Nashville, TN was the site for our 2010 reunion, the second time the Rucker Family Society enjoyed its charms. We visited Andrew Jackson's The Hermitage and James K. Polk's home, and toured the site of the Civil War's Battle of Franklin. The newly renovated Grand Ole Opry hosted us for an evening performance by some of Nashville's established (Randy Travis) and up-and-coming musicians. We enjoyed the hospitality of our hosts at a lavish wine and cheese reception, and sampled the wide variety of local restaurants, and the nightlife and music of downtown. The life of one of our ancestors, Confederate Col. Edmund Winchester Rucker, was interpreted by Mr. Mike Rucker in the guise of his Civil War forbear, William Ambrose Rucker. The live auction at our Sunday meeting and brunch was lively, indeed, and raised funds for the Society's general fund. We were blessed by perfect weather, and the fellowship of old and new friends.
Two views of The Hermitage, home of President Andrew Jackson
Continuing the tradition of holding every other reunion in Virgina, we met in Richmond from June 21 to 24, 2012. The capitol city boasts the Library of Virginia, which was a great help to those of us working on the Rucker family tree. We took advantage of the city's rich history with tours of her old town and the remnants of her canal system, Hollywood Cemetery, Petersburg's Civil War battlefield and Blandford Church, and visits to the Museum and the White House of the Confederacy.
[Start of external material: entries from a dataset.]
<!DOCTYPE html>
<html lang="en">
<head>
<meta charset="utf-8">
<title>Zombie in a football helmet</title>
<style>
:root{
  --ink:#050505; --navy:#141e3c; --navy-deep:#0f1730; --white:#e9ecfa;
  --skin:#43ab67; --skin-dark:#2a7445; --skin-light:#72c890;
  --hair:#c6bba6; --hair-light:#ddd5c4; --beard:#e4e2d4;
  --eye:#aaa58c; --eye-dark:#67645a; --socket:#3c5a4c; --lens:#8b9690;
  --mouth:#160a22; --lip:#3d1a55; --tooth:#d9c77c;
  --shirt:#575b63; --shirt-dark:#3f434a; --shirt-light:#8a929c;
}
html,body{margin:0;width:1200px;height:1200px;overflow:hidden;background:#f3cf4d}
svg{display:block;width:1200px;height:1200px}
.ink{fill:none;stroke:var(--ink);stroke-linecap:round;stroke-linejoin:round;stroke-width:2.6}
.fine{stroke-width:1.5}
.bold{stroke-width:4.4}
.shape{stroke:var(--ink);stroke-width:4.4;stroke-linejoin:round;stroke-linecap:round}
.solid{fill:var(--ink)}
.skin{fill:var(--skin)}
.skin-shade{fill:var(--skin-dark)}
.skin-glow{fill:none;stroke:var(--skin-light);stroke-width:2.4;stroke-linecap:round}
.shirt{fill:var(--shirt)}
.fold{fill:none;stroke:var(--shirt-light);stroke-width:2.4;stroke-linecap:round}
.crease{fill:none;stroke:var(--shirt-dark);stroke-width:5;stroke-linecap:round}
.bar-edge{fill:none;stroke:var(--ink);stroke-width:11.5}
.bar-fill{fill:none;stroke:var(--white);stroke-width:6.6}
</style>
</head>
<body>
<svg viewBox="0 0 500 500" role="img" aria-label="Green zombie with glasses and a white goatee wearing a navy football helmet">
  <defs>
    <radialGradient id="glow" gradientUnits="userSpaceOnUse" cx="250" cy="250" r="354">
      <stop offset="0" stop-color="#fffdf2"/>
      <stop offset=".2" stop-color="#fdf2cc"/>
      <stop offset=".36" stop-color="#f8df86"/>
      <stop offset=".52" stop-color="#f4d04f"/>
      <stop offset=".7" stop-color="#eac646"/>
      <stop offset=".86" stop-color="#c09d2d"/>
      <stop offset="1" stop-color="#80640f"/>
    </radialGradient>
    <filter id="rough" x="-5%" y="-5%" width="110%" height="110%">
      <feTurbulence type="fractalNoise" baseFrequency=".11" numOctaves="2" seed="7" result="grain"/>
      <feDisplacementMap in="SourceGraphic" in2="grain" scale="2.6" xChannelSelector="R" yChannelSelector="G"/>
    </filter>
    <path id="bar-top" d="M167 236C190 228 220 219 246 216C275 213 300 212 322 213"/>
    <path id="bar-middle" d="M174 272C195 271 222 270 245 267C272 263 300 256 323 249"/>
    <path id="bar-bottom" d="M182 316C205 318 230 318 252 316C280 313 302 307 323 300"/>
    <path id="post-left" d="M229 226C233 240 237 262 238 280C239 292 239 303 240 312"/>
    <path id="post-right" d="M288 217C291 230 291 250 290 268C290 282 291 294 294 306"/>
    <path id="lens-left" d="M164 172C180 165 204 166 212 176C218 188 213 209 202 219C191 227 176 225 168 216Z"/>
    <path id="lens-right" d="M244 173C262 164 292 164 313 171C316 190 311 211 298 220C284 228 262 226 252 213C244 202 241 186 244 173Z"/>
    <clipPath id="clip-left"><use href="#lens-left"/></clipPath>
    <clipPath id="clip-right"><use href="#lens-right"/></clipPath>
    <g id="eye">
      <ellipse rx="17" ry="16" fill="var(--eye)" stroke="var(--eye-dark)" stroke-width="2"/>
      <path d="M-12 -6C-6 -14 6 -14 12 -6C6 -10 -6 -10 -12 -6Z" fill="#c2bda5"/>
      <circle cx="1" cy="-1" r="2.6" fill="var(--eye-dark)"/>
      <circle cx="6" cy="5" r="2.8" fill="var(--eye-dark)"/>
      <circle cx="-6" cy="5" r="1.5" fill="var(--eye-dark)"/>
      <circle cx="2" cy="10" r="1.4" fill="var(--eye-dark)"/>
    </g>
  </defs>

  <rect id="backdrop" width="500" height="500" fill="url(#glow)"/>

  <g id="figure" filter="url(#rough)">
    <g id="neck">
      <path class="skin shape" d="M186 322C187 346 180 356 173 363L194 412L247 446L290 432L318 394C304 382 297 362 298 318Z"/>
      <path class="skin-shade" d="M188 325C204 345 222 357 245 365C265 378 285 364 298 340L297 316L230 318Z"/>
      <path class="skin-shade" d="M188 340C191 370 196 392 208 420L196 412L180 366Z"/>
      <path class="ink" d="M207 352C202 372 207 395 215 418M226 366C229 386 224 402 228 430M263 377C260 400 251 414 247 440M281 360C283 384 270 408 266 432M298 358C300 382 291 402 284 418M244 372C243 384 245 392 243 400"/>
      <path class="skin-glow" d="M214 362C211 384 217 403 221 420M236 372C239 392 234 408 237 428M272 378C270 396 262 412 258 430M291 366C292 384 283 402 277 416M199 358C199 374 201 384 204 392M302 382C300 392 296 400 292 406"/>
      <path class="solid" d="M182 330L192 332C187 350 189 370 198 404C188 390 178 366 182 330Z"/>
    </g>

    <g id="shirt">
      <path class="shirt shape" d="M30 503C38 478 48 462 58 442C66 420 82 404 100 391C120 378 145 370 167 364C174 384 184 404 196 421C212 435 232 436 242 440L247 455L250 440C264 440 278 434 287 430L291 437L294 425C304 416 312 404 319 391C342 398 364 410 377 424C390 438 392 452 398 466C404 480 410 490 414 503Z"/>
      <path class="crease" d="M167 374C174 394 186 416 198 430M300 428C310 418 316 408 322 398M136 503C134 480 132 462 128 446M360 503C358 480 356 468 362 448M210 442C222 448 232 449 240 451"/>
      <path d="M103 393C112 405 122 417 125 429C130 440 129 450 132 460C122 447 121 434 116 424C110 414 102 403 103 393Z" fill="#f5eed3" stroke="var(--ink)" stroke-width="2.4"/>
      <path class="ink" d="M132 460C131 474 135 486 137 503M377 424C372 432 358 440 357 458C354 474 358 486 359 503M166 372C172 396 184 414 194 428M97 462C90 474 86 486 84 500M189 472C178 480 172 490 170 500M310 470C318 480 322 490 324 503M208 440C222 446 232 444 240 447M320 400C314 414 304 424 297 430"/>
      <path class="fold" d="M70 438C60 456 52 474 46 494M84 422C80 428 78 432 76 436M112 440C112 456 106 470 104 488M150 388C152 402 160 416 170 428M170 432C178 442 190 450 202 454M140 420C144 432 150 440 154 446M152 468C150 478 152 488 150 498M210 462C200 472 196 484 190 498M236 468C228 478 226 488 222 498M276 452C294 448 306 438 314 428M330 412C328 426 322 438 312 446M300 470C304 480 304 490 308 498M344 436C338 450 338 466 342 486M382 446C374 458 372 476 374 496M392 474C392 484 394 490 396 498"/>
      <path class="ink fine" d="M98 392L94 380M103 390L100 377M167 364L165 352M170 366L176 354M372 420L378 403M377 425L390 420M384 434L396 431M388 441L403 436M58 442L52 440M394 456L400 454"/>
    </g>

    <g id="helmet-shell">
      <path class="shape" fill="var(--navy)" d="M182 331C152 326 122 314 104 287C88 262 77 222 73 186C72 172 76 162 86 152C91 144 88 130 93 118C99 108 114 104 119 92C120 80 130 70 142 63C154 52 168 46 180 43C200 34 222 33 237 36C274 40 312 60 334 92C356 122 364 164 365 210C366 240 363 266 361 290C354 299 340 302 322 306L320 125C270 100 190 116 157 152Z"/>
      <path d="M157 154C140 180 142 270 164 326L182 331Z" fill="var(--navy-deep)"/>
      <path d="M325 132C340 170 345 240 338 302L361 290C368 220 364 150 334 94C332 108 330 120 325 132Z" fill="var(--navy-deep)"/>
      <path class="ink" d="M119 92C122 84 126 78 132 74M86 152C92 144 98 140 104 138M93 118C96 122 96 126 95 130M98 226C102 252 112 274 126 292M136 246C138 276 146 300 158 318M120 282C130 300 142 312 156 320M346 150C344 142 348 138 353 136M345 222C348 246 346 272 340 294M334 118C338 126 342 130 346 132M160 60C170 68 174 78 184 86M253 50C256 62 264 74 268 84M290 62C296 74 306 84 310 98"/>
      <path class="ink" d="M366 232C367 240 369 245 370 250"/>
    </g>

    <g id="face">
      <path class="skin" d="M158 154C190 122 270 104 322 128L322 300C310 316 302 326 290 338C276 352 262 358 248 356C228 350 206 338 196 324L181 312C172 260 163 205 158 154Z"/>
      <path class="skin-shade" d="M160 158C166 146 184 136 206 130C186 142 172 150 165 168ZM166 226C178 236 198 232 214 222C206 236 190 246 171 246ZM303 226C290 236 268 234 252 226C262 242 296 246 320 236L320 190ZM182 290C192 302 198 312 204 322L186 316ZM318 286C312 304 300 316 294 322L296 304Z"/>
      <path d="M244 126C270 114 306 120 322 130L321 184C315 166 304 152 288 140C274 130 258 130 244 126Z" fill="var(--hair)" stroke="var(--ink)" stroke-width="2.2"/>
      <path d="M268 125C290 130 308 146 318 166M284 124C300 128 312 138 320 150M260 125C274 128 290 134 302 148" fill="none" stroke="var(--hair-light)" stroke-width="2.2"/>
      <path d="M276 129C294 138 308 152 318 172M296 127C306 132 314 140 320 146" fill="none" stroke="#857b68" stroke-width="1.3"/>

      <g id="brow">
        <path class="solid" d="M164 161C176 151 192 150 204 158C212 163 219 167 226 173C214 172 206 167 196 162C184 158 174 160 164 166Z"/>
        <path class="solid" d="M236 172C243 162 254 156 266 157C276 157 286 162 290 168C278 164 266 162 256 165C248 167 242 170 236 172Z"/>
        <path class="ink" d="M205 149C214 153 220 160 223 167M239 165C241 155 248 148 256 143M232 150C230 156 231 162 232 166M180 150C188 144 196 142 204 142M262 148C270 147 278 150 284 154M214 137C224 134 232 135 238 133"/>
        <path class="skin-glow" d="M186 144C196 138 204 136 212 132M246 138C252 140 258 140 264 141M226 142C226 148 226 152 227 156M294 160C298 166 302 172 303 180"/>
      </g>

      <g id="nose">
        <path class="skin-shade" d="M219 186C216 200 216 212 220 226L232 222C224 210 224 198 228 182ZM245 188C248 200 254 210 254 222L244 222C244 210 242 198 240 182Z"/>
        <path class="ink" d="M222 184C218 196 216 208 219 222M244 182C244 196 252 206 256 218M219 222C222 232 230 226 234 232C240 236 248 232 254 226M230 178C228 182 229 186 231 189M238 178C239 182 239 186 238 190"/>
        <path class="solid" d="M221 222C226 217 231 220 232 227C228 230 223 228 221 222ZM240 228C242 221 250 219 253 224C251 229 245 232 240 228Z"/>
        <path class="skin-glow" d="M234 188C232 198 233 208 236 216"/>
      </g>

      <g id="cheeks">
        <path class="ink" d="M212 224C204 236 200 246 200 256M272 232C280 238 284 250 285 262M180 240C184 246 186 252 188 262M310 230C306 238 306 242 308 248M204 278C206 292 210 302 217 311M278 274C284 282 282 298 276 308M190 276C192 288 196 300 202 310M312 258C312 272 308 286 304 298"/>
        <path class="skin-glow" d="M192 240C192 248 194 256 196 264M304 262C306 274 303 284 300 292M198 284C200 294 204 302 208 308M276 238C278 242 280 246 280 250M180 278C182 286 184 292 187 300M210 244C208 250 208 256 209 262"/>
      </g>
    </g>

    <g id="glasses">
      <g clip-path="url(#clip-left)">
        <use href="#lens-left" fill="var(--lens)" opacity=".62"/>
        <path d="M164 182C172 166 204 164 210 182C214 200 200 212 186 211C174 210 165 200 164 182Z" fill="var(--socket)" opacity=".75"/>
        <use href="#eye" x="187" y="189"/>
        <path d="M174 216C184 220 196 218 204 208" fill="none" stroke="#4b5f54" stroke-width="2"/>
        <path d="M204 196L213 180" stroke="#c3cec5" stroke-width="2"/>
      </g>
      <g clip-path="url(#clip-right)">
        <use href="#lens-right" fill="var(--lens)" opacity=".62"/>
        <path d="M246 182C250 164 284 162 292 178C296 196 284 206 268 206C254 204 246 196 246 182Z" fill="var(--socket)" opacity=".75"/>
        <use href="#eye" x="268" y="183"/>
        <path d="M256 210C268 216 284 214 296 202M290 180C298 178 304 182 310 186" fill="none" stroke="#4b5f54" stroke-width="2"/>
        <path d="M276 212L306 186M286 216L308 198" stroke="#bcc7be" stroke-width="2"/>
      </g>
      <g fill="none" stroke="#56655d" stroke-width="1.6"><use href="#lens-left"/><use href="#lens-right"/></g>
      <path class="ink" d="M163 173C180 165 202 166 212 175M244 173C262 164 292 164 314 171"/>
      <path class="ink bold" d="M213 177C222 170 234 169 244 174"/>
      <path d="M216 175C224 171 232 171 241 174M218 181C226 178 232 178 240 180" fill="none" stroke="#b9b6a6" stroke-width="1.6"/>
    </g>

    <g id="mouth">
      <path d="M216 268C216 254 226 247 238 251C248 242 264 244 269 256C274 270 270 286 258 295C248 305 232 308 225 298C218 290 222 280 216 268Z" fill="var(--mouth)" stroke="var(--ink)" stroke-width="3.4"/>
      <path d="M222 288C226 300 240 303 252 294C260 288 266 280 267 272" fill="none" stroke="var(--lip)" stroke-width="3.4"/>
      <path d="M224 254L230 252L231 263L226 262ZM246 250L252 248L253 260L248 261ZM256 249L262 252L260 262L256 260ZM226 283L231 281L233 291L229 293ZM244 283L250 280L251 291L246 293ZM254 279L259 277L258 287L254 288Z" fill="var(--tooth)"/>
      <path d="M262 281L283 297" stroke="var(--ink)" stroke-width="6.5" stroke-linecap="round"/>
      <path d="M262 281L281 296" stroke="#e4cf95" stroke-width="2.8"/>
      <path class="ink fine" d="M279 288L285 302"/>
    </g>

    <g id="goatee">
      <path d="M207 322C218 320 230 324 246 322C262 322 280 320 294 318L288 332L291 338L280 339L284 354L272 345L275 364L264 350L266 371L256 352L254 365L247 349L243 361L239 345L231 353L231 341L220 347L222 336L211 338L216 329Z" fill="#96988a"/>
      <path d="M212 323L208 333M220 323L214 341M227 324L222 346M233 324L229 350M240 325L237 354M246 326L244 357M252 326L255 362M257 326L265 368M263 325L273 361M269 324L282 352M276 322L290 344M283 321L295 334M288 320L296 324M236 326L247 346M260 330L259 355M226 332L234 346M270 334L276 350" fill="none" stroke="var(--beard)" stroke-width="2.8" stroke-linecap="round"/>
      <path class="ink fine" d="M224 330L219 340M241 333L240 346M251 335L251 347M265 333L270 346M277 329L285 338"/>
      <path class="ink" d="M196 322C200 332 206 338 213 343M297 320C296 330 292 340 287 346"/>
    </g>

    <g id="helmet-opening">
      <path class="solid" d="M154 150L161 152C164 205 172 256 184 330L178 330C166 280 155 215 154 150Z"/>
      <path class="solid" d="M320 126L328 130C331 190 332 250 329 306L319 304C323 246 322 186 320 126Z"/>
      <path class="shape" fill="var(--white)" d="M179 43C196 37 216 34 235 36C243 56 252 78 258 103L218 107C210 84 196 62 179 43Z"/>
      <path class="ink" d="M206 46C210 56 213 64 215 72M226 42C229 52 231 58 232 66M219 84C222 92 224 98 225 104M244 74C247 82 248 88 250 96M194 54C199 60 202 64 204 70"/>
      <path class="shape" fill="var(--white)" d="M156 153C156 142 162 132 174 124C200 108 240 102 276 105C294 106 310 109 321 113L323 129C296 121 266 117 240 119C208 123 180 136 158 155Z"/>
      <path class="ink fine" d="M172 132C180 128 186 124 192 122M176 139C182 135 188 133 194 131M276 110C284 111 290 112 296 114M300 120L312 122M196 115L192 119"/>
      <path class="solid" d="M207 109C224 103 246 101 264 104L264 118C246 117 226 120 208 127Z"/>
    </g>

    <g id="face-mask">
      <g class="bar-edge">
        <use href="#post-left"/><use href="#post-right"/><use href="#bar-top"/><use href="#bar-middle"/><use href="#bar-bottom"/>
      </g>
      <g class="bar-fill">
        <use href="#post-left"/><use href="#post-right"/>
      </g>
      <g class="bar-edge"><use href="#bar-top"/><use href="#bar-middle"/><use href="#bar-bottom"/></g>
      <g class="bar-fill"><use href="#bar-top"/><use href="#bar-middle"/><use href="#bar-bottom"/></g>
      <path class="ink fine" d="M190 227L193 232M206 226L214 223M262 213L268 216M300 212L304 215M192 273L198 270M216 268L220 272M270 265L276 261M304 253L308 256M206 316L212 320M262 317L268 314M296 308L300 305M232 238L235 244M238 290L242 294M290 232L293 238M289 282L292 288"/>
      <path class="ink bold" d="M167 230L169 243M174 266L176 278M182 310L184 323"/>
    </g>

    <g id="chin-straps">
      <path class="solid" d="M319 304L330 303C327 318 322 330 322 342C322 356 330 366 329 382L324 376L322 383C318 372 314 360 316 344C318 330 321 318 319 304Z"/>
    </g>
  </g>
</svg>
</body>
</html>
Cocktail receptions were the ideal opportunity to catch up with Rucker cousins, and make new friends. Food was always a high priority, and a visit to the Halfway House, operated by yet another cousin, was a delight. The staff of the Museum of the Confederacy presented a lecture on the Women of Civil War Richmond, and we were spellbound as Mike Rucker performed dramatic recitations of the work's of Edgar A. Poe.
Richmond on the James River
Phoenix, Mesa and Gilbert, Arizona were the February 2014 sites for the latest Rucker Family Society reunion. Western hospitality was on display, as we were hosted in beautiful homes for delectable barbecue and Mexican specialties. These were ideal opportunities to make new Rucker friends, and compare genealogic notes. We had presentations on our Rucker DNA project, new software to catalog Rucker gravesites, and local Rucker historic sites from the days of the "Old West." The official State Historian regaled us with stories of Arizona Rucker forbears, and we sampled the Cowboy Way at the Rockin' R Ranch with music and food, Western Style. The RFS auction was a huge success, preceded by a performance of Cowboy Poetry. Side trips to the Family History Library, the Mesa LDS temple, Indian ruins, the Chandler Western Art Gallery and the local nature park and mountains rounded out our experience in the Phoenix area. Our reunion ended with a productive business meeting, at which it was decided to meet in West Virginia for the next edition of the Rucker Family Society reunion.